If you have read my books, then you have met my cousin Daisy. She is a black Labrador retriever, and we are about the same age. She has three human brothers, but I only have one human brother, Joey.
One of the things I admire about Daisy is her very long legs that enable her to escape the confines of her yard, which she does regularly. Her human parents usually don’t know about Daisy’s escapades, but once in a while she miscalculates, and they come home to a dog-less household. A horrible thought, I know. This precipitates a search of the neighborhood.
But Daisy’s humans have not bargained with her canine cunning. Hearing her name called in the distance, Daisy takes an alternate route, sometimes from yard to yard, until she is back home. When her frantic humans return home with plans to plaster the neighborhood with posters of “Lost Dog” beneath her photo, they find her resting in the shade in a dark corner of the yard. She has mastered the “Who me?” expression (which I taught her, incidentally).
One thing Daisy and I definitely agree on is the human notion that dogs do not need lunch. Recently, Daisy was visiting while her humans were gone. “Well, Marcy Mary, what do you do with yourself all day?”
After I told her my routine, she gave a great sigh. “And they expect you to guard everything all day with no lunch?”
I nodded sadly.
“Well, if they won’t feed us lunch, let’s go find some,” Daisy said with an engaging Labrador smile.
“But how?” I responded. “We’re fenced in.”
She looked at me with a knowing smirk. “Have you ever seen a fence that could keep me in? Come on,” Daisy said as she trotted over to the gate. Getting up on her lovely long hind limbs, she easily flipped the gate latch open with her strong, pointy nose. The gate swung open. “I know where to get lunch. Follow me.”
We took off up the street, and I must say, the sense of freedom was exhilarating! When we reached the dead end, I was puzzled. “There is nothing beyond here, except chaparral.”
“I beg to differ, Marcy Mary.
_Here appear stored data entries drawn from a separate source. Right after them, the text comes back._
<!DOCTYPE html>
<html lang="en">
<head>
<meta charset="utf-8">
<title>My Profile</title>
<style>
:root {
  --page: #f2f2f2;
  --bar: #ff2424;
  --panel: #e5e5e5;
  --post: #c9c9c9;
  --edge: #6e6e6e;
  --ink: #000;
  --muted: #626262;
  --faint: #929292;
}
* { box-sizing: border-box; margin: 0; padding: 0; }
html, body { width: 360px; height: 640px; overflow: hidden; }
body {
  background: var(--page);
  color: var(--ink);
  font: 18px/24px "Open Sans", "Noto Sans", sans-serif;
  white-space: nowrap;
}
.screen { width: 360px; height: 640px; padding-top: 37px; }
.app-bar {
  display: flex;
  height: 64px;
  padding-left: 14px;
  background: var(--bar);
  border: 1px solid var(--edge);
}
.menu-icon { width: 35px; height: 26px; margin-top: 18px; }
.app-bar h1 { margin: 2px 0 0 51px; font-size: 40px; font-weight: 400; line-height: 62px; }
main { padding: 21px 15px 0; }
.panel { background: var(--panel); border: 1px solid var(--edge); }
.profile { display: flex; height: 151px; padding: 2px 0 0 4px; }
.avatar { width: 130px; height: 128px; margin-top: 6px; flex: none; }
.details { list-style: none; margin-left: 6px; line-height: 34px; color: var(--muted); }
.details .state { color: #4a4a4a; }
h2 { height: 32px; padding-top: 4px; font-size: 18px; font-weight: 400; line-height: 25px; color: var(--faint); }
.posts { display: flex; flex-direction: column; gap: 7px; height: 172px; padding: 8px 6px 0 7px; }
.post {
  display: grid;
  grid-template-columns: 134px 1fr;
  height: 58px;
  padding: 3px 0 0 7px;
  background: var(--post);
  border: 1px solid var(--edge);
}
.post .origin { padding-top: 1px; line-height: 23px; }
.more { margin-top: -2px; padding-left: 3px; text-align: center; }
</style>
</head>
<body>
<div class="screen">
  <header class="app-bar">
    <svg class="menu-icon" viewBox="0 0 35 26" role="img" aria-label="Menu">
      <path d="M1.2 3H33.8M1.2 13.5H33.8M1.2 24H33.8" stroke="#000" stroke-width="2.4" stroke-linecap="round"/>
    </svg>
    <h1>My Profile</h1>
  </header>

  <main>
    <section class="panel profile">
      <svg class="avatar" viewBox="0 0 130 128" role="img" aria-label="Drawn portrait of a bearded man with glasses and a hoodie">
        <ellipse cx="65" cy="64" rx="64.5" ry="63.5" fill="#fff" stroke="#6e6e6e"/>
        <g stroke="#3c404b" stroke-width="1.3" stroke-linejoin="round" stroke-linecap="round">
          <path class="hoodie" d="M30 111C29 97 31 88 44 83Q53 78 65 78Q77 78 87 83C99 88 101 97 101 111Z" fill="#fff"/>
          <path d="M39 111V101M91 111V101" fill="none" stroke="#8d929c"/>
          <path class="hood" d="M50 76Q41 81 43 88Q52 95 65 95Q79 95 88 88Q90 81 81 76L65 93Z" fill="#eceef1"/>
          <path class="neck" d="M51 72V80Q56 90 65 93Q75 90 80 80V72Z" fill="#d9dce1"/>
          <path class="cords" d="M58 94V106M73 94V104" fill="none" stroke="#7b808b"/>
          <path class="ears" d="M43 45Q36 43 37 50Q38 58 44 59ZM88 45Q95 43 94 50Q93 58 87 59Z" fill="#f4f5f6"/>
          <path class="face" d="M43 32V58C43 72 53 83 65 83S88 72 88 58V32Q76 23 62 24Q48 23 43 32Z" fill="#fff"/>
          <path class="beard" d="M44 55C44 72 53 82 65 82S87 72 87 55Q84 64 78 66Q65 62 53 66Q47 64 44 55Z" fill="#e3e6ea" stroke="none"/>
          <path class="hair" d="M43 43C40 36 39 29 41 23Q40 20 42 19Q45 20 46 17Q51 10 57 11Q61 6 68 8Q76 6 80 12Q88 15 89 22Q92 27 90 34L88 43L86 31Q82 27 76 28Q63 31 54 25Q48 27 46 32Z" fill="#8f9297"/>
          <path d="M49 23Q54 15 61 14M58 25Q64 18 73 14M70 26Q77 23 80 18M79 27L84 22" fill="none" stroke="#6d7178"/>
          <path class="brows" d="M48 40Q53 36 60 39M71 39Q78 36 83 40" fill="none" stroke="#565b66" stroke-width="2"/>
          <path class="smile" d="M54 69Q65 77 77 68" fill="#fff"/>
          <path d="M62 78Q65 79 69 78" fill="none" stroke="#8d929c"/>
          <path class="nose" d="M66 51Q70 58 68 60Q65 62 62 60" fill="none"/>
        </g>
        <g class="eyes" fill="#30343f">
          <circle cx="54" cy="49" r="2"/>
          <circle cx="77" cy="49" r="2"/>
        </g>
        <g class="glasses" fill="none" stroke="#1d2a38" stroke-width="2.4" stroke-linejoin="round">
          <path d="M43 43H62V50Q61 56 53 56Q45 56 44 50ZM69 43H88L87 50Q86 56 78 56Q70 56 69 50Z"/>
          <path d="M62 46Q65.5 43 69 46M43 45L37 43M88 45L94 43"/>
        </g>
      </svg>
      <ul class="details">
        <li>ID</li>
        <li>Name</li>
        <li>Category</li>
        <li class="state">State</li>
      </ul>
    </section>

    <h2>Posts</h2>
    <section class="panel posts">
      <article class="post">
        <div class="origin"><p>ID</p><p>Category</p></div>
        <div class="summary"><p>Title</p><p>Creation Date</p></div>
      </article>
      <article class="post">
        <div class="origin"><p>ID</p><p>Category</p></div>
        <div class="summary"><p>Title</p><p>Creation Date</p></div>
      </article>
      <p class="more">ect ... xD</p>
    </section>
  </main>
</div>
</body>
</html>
The drainage ditch is also here, and that leads straight to the grade school … and I just heard the lunch bell ring.”
“Ohhhhh,” I said. “I understand. But that’s Joey’s school.”
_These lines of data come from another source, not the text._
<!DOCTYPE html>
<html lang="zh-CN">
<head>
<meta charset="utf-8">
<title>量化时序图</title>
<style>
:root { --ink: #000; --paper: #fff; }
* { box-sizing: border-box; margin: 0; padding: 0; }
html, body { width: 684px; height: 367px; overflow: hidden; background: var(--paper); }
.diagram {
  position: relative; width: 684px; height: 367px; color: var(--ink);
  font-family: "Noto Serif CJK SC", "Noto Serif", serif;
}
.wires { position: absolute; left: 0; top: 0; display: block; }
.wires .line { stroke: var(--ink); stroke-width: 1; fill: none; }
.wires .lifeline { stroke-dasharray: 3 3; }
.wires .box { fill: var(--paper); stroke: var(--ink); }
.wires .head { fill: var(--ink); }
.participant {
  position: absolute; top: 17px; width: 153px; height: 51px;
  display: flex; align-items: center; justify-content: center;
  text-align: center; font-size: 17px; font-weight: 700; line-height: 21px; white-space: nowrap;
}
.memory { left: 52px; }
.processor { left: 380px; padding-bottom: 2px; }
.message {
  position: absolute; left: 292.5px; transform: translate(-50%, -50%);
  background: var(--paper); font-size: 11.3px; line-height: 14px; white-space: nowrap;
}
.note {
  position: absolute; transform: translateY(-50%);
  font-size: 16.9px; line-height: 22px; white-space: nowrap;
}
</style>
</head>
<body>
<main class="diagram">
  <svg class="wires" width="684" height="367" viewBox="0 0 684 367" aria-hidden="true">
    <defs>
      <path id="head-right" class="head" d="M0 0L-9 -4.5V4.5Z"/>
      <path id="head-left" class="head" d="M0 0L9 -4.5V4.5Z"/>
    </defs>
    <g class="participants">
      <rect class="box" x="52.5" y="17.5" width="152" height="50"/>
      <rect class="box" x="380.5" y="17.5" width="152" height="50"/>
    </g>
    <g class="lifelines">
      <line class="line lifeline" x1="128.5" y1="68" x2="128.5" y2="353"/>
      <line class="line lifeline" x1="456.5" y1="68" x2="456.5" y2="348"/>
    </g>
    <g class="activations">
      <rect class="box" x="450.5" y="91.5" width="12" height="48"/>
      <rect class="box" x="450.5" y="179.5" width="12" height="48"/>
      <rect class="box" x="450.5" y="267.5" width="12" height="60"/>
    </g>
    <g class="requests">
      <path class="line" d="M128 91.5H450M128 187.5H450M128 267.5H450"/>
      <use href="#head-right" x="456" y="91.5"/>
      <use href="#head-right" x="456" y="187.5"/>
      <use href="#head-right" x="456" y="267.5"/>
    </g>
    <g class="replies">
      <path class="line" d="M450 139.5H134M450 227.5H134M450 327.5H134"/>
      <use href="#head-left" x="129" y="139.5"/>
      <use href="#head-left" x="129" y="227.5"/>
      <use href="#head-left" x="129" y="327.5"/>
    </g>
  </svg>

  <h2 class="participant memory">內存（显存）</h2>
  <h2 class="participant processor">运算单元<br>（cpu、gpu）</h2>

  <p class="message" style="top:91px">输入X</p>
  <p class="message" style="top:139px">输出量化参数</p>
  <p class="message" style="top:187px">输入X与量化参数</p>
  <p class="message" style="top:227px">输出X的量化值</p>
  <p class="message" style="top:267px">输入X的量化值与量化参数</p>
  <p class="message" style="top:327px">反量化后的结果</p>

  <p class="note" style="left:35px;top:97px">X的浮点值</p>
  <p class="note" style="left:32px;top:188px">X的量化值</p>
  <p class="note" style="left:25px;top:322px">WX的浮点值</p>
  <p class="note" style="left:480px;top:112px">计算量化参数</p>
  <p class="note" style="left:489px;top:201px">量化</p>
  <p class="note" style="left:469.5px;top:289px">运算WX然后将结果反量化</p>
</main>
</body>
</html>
“You worry too much. We just have to be stealthy.”
In a few minutes, we were at the brush-covered fence of the schoolyard. Following Daisy, I crawled under a bush and easily slipped under a bend in the chain-link fence. As soon as we cleared the foliage, I heard a young voice shout, “That black dog is back, and it looks like she brought a wiener dog friend!”
Really? “Wiener dog”?
But I didn’t have time to react appropriately, since we were quickly surrounded by children offering us little tidbits from their lunches. Daisy had trained these kids well. I accepted slivers of meat, chips, and even a piece of apple, but that wasn’t all that great. Daisy eagerly ate everything, even a tomato. Yuck!
All was going well until a strident whistle split the air. Looking across the schoolyard, I saw a large red-faced woman rapidly heading our way who was stuffed into navy-blue trousers and a white polo shirt. The whistle, which she kept tooting, was in her mouth. She looked like The Little Engine That Could … or maybe not.
“Time to go,” Daisy said nonchalantly.
We trotted over to the bushes by the fence, disappeared into the branches, slipped under the fence, and headed back up the drainage ditch. We were soon back at our gate. I pushed it shut, and Daisy closed the latch. Soon, we were in our beds on guard duty.
That evening, Daisy and I were in Joey’s room when he stared at us and said, “I thought I saw you guys at school today.”
I looked at Daisy, and she looked at me. We both gave Joey the “Who me?” expression.
After a few seconds, he said, “Well, maybe it wasn’t you. I mean, how could you open the gate?”